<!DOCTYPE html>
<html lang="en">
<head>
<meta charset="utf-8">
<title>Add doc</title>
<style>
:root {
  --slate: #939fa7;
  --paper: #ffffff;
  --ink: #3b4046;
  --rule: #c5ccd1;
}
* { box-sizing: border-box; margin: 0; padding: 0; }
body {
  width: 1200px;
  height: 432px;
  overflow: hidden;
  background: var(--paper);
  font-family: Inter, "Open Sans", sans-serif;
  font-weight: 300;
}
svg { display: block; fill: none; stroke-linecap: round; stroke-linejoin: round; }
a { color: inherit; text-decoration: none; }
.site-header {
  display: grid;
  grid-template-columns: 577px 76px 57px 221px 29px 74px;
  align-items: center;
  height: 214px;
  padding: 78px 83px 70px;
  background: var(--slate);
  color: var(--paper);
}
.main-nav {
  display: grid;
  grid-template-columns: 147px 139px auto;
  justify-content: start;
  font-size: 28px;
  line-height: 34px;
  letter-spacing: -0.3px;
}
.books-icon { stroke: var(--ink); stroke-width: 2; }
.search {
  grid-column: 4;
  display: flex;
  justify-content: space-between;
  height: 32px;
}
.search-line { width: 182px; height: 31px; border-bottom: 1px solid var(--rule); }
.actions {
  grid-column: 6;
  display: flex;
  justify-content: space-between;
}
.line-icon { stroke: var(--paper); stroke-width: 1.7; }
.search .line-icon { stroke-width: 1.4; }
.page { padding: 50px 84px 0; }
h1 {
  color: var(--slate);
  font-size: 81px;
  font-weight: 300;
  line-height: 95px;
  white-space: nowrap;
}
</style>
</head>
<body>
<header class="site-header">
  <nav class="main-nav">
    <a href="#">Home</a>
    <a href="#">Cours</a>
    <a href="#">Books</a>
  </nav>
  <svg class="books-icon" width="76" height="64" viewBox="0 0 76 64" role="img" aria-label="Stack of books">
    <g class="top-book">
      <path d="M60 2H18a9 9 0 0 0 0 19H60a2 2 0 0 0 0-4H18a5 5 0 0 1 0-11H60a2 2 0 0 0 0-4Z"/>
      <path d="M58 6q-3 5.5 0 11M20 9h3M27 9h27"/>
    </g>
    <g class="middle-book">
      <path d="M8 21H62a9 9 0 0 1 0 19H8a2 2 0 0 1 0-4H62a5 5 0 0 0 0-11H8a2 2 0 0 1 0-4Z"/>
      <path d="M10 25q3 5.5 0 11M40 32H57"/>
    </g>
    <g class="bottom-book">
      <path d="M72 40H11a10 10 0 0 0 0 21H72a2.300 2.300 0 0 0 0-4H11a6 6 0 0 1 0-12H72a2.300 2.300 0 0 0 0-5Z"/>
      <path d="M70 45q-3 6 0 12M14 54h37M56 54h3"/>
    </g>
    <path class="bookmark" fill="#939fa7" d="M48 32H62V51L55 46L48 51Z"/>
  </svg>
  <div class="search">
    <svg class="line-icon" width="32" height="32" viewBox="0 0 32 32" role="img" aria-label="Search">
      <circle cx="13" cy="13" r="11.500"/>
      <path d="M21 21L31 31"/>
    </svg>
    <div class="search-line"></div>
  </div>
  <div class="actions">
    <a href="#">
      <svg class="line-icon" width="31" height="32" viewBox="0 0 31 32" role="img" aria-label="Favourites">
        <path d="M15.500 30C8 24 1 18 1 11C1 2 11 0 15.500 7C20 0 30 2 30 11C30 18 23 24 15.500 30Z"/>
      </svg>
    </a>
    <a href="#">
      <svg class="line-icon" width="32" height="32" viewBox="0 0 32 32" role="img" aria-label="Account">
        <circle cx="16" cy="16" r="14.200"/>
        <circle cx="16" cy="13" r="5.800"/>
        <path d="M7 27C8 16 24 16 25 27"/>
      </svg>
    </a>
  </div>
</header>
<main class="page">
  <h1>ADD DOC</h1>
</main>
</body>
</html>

════

**EXERCISE OBJECTIVE**
Start to finish, give the listing again exactly.

**ANSWER TO THIS TASK**
<!DOCTYPE html>
<html lang="en">
<head>
<meta charset="utf-8">
<title>Add doc</title>
<style>
:root {
  --slate: #939fa7;
  --paper: #ffffff;
  --ink: #3b4046;
  --rule: #c5ccd1;
}
* { box-sizing: border-box; margin: 0; padding: 0; }
body {
  width: 1200px;
  height: 432px;
  overflow: hidden;
  background: var(--paper);
  font-family: Inter, "Open Sans", sans-serif;
  font-weight: 300;
}
svg { display: block; fill: none; stroke-linecap: round; stroke-linejoin: round; }
a { color: inherit; text-decoration: none; }
.site-header {
  display: grid;
  grid-template-columns: 577px 76px 57px 221px 29px 74px;
  align-items: center;
  height: 214px;
  padding: 78px 83px 70px;
  background: var(--slate);
  color: var(--paper);
}
.main-nav {
  display: grid;
  grid-template-columns: 147px 139px auto;
  justify-content: start;
  font-size: 28px;
  line-height: 34px;
  letter-spacing: -0.3px;
}
.books-icon { stroke: var(--ink); stroke-width: 2; }
.search {
  grid-column: 4;
  display: flex;
  justify-content: space-between;
  height: 32px;
}
.search-line { width: 182px; height: 31px; border-bottom: 1px solid var(--rule); }
.actions {
  grid-column: 6;
  display: flex;
  justify-content: space-between;
}
.line-icon { stroke: var(--paper); stroke-width: 1.7; }
.search .line-icon { stroke-width: 1.4; }
.page { padding: 50px 84px 0; }
h1 {
  color: var(--slate);
  font-size: 81px;
  font-weight: 300;
  line-height: 95px;
  white-space: nowrap;
}
</style>
</head>
<body>
<header class="site-header">
  <nav class="main-nav">
    <a href="#">Home</a>
    <a href="#">Cours</a>
    <a href="#">Books</a>
  </nav>
  <svg class="books-icon" width="76" height="64" viewBox="0 0 76 64" role="img" aria-label="Stack of books">
    <g class="top-book">
      <path d="M60 2H18a9 9 0 0 0 0 19H60a2 2 0 0 0 0-4H18a5 5 0 0 1 0-11H60a2 2 0 0 0 0-4Z"/>
      <path d="M58 6q-3 5.5 0 11M20 9h3M27 9h27"/>
    </g>
    <g class="middle-book">
      <path d="M8 21H62a9 9 0 0 1 0 19H8a2 2 0 0 1 0-4H62a5 5 0 0 0 0-11H8a2 2 0 0 1 0-4Z"/>
      <path d="M10 25q3 5.5 0 11M40 32H57"/>
    </g>
    <g class="bottom-book">
      <path d="M72 40H11a10 10 0 0 0 0 21H72a2.300 2.300 0 0 0 0-4H11a6 6 0 0 1 0-12H72a2.300 2.300 0 0 0 0-5Z"/>
      <path d="M70 45q-3 6 0 12M14 54h37M56 54h3"/>
    </g>
    <path class="bookmark" fill="#939fa7" d="M48 32H62V51L55 46L48 51Z"/>
  </svg>
  <div class="search">
    <svg class="line-icon" width="32" height="32" viewBox="0 0 32 32" role="img" aria-label="Search">
      <circle cx="13" cy="13" r="11.500"/>
      <path d="M21 21L31 31"/>
    </svg>
    <div class="search-line"></div>
  </div>
  <div class="actions">
    <a href="#">
      <svg class="line-icon" width="31" height="32" viewBox="0 0 31 32" role="img" aria-label="Favourites">
        <path d="M15.500 30C8 24 1 18 1 11C1 2 11 0 15.500 7C20 0 30 2 30 11C30 18 23 24 15.500 30Z"/>
      </svg>
    </a>
    <a href="#">
      <svg class="line-icon" width="32" height="32" viewBox="0 0 32 32" role="img" aria-label="Account">
        <circle cx="16" cy="16" r="14.200"/>
        <circle cx="16" cy="13" r="5.800"/>
        <path d="M7 27C8 16 24 16 25 27"/>
      </svg>
    </a>
  </div>
</header>
<main class="page">
  <h1>ADD DOC</h1>
</main>
</body>
</html>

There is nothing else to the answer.